Anna: We're all open to different sound and style. But we also don't want to write a song and put it on a record multiple times. I think being very honest comes out of genuine enjoyment of writing. Some songs are written — Sean will bring some songs on his own, while some songs are totally collaborative. We'll write together. While I think we are very critical of one another, everything is given a shot. Lets see what we can do with that.
Patrick, I read that you used to book shows for a venue. How does it feel from going to booking shows for someone else to having shows booked for you by someone else?
Patrick: I mean honestly, I still do a lot. It's actually pretty funny, because our booking agent is the same agent I used to work with in Philadelphia for a long time. So it's one of those things where it was hard to let go of the reins right away and have someone else do it, but at the same time I spend more time concentrating on support, and I actually go out and listen to every band that's opening a show. So I try to know about these bands and what's going on. It loosens up my time a little bit instead of chasing emails with people. I actually have time for quality control. It feels good. It is one of those things I do miss, and I'm like, “Damn, I know I could have done better.” But there's also things they pull off that I could never do. For instance, in Europe, I could never book a successful European tour. I could string together a bunch of shows.

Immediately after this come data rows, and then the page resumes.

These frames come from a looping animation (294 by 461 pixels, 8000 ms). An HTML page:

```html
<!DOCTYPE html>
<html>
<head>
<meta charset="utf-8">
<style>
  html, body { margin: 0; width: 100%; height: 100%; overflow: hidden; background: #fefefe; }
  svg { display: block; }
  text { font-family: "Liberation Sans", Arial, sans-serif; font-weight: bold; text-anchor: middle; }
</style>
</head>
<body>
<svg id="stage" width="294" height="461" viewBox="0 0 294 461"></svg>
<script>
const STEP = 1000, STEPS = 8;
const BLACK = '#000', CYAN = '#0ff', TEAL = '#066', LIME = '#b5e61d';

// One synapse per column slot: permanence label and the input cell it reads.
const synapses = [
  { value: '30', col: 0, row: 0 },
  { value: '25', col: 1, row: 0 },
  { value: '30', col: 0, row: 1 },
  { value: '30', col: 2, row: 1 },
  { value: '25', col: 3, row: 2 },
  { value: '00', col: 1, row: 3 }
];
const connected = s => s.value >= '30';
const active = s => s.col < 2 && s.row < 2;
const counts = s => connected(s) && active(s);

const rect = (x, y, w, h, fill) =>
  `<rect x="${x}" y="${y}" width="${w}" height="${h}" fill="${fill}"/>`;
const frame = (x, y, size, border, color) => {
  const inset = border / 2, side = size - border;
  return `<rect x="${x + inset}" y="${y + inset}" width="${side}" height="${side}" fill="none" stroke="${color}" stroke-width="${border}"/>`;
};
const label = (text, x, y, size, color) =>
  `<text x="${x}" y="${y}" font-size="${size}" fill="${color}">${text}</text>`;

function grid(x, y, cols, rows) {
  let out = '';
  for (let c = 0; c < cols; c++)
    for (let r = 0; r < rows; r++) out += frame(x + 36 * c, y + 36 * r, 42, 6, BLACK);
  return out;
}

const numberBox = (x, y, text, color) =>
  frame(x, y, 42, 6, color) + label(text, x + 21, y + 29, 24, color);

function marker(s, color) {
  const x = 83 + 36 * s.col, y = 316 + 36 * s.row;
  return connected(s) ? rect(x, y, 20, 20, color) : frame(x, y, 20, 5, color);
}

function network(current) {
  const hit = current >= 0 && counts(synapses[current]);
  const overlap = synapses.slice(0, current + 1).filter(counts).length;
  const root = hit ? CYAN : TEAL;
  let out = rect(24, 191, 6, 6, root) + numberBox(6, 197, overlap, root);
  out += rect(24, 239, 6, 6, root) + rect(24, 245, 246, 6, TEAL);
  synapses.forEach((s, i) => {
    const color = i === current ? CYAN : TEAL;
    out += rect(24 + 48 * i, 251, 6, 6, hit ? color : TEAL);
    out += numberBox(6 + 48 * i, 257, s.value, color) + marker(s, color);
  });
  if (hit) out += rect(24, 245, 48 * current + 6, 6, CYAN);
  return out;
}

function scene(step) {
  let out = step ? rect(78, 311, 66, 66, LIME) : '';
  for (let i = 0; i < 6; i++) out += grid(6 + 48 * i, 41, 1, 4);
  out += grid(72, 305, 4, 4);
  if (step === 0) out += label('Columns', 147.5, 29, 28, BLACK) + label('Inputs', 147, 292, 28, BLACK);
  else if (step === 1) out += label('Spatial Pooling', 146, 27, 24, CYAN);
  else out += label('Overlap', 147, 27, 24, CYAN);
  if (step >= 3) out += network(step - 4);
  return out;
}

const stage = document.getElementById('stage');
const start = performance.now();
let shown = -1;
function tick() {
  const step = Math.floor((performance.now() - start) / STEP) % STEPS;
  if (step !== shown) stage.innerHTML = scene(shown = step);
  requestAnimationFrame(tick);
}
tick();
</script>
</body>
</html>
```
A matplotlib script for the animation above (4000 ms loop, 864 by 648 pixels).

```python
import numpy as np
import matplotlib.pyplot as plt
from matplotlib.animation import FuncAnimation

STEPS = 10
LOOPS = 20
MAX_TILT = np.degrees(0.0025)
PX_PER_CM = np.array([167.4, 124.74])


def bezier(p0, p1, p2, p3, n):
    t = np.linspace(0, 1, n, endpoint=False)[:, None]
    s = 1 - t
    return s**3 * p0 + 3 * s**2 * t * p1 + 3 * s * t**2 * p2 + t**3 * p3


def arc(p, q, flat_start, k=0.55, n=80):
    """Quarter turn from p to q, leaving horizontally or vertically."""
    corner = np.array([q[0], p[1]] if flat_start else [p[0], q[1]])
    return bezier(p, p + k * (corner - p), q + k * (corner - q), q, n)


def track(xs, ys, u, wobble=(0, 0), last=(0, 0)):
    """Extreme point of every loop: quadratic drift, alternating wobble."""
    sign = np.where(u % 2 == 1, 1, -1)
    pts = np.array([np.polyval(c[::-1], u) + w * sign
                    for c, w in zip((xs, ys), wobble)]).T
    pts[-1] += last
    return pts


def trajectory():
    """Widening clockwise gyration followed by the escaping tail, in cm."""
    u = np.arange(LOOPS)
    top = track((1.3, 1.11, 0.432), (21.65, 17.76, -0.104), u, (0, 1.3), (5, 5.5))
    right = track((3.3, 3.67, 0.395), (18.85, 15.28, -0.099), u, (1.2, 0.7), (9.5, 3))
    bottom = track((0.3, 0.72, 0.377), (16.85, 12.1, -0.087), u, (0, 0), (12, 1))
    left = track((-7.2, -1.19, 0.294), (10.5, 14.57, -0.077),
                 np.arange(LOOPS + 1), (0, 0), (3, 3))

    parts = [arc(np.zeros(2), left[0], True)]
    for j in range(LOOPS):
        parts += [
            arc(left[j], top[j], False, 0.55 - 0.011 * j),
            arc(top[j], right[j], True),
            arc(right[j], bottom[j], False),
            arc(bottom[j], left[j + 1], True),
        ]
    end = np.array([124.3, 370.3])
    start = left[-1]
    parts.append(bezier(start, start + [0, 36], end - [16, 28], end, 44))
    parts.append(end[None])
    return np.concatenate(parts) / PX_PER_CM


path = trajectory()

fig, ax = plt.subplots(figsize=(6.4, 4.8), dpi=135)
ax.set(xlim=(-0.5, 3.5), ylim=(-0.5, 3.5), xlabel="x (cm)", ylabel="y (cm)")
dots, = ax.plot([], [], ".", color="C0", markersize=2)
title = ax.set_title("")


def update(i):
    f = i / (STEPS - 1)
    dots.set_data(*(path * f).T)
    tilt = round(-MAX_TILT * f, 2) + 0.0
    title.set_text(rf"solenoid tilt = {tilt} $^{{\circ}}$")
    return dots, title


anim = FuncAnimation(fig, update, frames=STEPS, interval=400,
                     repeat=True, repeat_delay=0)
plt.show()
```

It feels good to know it's working and also know I can spend time making shows better.
Cover photo by Karlo X. Ramos. Creepoid performs at The Foundry on Friday, August 7.